The tranquil garden was a favorite stop for tough-guy poet Charles Bukowski after a day at Santa Anita. The ability to soothe that savage beast is proof positive of the site's calming and restorative powers.

The Pacific Asia Museum has a small but captivating display of 20th Century kimonos. A gift from collector June Tsukamoto-Lyon enhances the Museum's permanent collection. Mostly from the 1950s, they utilize and transform some Western decorative motifs in elegant ways that typify Japanese design. Kimono (translated as “thing to wear”) designs and craft signify class, aesthetics and dignity. The offerings on display reveal techniques as varied as loom work, hand-stitching, resist dyeing, hand-painting and plain-weave silk.

A fine tomesode-type silk garment depicts birds perched in branches. The black background mists into a gradation so fine it looks airbrushed onto the fabric. An exquisite amber obi dome pin under glass reflects art nouveau's influence.

A silk crepe haori (jacket) has a rich orange-gold ground with a spray of umber peacock feathers, splashing asymmetrically across the body. Art deco asserts itself discreetly into two robes: white birds hover around slender white branches on the indigo background of a full-length kimono. On another, celestial swirls of raspberry and gold randomly pattern.

The arms-akimbo displays reveal the full designs on these pieces. The patterns become all the more complex when they're wrapped and tied onto the body. Japanese painters of old depicted those visually clashing folds of design in intriguing ways.

Marking the centennial of Japan's friendship gift of cherry blossom trees to Washington D.C., the Norton Simon Museum will unveil a show of Japanese woodblock prints.

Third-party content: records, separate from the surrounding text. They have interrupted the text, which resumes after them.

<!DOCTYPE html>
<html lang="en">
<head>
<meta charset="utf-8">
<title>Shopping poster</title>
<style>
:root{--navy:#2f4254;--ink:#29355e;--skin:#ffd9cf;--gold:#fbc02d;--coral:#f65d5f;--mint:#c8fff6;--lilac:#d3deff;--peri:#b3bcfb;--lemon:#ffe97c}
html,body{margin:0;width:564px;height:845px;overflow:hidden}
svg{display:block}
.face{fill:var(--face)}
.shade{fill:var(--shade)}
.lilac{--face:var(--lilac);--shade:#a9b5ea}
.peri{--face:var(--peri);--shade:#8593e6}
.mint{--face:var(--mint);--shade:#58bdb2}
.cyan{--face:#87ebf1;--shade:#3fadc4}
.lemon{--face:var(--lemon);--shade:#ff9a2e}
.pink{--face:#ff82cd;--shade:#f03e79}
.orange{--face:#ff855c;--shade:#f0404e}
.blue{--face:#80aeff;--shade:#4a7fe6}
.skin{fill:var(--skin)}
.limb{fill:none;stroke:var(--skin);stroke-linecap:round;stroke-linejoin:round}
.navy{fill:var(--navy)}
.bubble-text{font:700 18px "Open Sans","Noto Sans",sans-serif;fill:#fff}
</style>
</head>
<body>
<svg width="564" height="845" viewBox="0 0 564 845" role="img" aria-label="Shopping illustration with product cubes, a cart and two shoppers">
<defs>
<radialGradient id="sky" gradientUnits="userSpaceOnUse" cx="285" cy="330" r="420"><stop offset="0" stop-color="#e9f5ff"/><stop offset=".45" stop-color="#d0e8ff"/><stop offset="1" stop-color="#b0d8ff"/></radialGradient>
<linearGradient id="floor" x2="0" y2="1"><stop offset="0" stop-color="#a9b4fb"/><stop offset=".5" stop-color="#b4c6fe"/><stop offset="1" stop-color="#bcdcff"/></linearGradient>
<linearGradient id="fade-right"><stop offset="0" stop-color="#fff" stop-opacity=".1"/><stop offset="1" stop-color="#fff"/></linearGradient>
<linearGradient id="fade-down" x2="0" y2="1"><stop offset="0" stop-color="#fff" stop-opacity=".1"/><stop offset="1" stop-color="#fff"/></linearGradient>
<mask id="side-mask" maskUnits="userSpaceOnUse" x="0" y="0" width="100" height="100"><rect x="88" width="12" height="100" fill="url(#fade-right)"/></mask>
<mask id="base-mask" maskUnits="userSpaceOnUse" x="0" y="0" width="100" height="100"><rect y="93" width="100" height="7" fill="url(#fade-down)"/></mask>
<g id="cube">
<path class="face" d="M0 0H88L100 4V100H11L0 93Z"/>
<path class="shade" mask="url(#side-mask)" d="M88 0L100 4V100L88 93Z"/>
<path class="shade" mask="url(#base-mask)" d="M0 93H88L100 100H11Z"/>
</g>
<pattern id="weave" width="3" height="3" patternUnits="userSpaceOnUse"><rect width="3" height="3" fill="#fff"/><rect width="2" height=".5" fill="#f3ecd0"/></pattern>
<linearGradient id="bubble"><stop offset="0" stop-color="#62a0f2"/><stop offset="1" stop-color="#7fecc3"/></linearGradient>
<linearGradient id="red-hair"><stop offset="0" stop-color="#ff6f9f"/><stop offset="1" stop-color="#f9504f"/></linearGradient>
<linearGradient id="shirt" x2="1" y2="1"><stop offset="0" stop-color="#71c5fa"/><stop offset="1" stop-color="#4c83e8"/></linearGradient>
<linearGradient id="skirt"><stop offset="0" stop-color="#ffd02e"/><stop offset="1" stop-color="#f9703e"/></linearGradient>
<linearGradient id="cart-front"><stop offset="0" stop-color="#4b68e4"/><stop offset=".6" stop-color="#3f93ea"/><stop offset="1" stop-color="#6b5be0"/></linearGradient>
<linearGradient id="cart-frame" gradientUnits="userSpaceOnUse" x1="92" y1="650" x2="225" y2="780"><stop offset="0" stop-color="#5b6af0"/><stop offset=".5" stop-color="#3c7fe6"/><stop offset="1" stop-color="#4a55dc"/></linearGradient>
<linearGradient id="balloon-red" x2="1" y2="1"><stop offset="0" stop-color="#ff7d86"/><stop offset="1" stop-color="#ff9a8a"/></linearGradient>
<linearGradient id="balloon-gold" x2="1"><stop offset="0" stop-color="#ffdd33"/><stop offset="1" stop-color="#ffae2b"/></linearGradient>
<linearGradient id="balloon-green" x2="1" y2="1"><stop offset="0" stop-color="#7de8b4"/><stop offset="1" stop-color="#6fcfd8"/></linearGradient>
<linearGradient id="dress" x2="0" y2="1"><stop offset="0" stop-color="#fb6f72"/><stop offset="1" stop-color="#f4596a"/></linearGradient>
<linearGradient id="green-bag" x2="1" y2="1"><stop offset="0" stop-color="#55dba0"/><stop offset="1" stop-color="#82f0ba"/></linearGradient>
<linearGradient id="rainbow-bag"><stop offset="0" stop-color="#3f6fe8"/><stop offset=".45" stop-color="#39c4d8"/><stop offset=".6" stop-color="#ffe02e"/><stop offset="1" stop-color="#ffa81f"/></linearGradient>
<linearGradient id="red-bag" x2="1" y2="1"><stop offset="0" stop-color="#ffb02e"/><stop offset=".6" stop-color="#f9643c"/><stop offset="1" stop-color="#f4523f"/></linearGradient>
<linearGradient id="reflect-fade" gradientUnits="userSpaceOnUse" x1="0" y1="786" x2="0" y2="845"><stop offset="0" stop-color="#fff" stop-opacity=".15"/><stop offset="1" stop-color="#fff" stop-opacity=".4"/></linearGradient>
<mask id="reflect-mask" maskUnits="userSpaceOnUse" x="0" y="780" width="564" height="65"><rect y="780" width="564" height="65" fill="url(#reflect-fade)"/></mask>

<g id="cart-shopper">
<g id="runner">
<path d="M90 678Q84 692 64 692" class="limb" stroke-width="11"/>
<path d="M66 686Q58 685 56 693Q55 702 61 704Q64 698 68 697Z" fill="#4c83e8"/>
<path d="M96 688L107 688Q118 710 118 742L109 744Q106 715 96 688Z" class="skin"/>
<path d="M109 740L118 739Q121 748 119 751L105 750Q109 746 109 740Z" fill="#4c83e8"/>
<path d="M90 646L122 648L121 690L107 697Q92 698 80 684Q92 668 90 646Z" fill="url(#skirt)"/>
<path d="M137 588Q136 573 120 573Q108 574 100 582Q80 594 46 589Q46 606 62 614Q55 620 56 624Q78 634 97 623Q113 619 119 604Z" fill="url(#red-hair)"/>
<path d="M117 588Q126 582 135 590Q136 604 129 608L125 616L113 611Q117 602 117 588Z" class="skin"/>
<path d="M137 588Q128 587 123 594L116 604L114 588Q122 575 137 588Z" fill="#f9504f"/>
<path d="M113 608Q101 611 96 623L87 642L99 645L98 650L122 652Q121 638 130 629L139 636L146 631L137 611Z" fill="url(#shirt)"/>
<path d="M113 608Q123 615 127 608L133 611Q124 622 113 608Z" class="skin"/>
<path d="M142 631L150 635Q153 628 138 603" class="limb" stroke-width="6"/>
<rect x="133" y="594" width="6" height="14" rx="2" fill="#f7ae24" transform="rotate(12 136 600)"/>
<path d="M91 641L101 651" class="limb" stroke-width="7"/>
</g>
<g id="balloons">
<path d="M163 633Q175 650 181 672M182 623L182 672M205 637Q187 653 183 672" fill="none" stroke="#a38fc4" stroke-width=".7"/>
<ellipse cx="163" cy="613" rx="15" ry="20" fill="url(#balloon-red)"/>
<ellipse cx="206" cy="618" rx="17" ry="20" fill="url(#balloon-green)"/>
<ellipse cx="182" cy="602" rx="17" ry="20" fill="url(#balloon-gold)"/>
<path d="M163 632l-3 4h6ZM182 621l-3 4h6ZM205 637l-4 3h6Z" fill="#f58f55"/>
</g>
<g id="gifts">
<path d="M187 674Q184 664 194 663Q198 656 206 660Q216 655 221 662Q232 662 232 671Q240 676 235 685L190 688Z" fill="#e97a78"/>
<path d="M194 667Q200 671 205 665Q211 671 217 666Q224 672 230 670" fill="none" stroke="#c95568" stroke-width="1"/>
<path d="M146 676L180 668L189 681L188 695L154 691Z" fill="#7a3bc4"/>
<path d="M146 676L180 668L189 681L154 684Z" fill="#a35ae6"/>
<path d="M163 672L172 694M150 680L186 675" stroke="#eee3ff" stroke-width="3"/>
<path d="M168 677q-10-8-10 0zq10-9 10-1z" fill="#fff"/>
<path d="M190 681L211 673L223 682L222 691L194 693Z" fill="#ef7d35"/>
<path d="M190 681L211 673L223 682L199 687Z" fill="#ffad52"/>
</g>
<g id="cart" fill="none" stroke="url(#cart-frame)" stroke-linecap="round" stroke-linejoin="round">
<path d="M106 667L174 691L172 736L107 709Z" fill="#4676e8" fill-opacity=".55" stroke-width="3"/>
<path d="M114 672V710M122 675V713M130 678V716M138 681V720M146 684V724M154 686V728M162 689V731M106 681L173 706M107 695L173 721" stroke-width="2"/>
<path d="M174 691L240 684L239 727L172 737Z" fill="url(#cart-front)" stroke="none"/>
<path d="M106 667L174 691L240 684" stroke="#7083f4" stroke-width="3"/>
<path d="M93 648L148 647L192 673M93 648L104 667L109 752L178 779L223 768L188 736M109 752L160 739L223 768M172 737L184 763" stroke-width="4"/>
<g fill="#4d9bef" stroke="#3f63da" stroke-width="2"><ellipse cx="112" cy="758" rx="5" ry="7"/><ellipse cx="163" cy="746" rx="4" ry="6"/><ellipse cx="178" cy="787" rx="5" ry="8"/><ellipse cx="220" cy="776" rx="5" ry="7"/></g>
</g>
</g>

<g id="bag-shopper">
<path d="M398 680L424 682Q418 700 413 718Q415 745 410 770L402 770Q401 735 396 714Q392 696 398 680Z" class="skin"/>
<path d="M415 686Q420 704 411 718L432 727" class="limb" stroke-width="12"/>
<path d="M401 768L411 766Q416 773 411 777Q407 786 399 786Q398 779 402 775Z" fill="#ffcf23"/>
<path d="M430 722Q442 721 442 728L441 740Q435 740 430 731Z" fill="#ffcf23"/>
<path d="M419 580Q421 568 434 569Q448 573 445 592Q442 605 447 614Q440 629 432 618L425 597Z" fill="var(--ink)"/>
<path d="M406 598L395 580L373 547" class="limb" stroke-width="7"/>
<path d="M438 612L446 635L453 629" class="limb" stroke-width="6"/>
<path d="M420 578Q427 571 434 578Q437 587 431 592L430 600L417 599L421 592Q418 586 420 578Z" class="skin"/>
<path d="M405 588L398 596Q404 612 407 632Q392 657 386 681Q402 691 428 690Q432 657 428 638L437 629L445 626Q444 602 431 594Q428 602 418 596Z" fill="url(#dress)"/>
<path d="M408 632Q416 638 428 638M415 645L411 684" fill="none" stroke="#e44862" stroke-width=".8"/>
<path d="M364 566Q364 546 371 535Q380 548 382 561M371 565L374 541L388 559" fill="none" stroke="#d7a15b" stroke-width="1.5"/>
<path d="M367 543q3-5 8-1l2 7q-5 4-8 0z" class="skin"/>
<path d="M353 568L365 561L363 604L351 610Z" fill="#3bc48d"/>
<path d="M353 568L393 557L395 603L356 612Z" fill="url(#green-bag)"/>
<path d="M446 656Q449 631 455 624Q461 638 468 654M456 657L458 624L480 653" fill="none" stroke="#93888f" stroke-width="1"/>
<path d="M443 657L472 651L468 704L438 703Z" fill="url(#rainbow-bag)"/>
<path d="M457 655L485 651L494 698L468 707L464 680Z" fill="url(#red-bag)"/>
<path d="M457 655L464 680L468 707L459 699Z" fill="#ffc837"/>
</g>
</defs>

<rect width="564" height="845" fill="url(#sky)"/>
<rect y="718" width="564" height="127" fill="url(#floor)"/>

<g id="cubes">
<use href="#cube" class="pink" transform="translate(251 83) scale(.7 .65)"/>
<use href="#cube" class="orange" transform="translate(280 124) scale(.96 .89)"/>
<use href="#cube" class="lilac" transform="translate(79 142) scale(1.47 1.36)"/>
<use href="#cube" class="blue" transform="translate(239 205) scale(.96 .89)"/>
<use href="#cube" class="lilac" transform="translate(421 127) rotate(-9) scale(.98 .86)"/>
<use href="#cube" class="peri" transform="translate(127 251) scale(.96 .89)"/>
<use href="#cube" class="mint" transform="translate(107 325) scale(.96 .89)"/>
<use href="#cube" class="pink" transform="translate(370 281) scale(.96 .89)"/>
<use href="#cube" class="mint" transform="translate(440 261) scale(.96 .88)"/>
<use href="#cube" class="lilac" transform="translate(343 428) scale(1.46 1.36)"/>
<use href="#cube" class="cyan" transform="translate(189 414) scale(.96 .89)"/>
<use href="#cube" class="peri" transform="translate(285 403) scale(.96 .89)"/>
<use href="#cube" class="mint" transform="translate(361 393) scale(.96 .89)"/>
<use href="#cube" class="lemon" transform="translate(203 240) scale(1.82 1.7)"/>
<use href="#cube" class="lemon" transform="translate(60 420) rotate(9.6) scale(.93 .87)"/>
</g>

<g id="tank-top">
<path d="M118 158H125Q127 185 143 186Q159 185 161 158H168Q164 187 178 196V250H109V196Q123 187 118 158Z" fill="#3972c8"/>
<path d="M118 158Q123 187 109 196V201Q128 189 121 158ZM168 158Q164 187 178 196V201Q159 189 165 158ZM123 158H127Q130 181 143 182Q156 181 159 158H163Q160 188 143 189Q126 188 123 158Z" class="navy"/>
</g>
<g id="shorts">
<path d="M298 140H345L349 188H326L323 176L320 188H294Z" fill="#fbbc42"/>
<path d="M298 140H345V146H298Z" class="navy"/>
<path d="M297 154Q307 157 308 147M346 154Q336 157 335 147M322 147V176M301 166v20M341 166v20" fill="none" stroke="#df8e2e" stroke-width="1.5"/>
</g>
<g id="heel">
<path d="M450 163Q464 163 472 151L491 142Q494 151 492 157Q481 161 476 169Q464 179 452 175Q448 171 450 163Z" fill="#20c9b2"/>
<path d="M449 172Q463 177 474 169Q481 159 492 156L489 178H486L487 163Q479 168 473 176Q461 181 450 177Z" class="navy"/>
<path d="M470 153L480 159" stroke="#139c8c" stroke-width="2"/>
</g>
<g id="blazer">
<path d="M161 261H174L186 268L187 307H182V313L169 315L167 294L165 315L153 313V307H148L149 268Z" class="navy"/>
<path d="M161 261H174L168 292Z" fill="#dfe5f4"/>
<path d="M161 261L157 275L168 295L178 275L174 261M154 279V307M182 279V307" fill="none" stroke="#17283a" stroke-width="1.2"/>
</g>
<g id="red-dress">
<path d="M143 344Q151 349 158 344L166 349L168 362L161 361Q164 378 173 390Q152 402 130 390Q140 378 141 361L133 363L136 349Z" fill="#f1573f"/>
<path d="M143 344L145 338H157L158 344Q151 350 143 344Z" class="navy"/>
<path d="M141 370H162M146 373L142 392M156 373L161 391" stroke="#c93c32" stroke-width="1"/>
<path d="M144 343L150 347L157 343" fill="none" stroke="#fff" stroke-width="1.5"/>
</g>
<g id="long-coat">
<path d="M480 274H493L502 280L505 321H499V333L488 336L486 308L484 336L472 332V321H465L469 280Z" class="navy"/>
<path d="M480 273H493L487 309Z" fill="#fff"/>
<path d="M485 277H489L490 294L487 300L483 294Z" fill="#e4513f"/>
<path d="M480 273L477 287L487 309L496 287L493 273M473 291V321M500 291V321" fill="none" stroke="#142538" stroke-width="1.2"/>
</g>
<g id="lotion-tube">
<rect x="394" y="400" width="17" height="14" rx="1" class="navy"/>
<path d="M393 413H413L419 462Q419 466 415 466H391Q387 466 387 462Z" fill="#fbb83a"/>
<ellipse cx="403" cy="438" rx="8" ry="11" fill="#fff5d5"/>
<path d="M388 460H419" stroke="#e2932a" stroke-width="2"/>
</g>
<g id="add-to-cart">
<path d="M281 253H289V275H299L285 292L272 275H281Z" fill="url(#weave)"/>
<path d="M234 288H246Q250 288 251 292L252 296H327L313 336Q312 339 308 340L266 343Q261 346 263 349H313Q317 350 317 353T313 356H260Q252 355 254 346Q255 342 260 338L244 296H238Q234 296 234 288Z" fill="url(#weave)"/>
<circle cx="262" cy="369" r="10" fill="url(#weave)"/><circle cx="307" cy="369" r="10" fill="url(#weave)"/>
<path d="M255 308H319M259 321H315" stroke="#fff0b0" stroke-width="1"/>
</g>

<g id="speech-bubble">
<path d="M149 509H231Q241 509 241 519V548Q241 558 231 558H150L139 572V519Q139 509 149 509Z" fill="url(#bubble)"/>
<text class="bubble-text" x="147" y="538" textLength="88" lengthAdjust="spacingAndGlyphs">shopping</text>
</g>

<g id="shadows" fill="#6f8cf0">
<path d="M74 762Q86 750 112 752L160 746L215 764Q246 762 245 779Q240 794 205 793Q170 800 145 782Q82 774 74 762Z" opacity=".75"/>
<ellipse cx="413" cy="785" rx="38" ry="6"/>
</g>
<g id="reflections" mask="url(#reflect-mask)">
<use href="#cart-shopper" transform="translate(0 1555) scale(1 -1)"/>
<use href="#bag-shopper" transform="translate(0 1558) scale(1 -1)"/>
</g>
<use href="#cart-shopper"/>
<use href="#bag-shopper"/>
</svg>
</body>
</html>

Assistant curator Melody Rod-ari spoke about it recently: “These prints are from the end of the 17th century to the beginning of the 18th century. The Japanese economy was good and a burgeoning middle class had more time to enjoy the pleasures of life. Publishers thought that landscape scenes would sell, so they commissioned artists to depict them.”

“Prints required four people,” she continues. “A publisher, an artist, a woodblock cutter and a printer. For every color on a print, a separate block had to be cut. Some required as many as 20 blocks.”

The perfect registration of colors on Japanese prints is a marvel of craft, making the April 20 opening something to watch for.

KIRK SILSBEE writes about jazz and culture for Marquee.

“Kimono in the 20th Century,” Pacific Asia Museum, 46 North Los Robles Avenue, Pasadena; through March 10, 2013. Open Wednesday through Sunday, 10 a.m. to 6 p.m. Info: (626) 449-2742,www.pacificasiamuseum.org.

http://www.glendalenewspress.com/entertainment/tn-gnp-0415-art-review-japanese-art-revival-restores-the-peace-at-pasadenas-pacific-asia-museum,0,7727086.story 

Wednesday, April 11, 2012

'Colorful Realm,' 18th Century Japanese Silk Paintings Make Rare U.S. Appearance



SUMMARY

In a rare U.S. visit, a collection of 30 Japanese bird-and-flower silk scroll paintings by Ito Jakuchu are on display at the National Gallery of Art, just in time for the National Cherry Blossom Festival in the nation's capital. Judy Woodruff reports on the display of the 18th century Japanese national treasures.

http://www.pbs.org/newshour/bb/entertainment/jan-june12/japanscrolls_04-09.html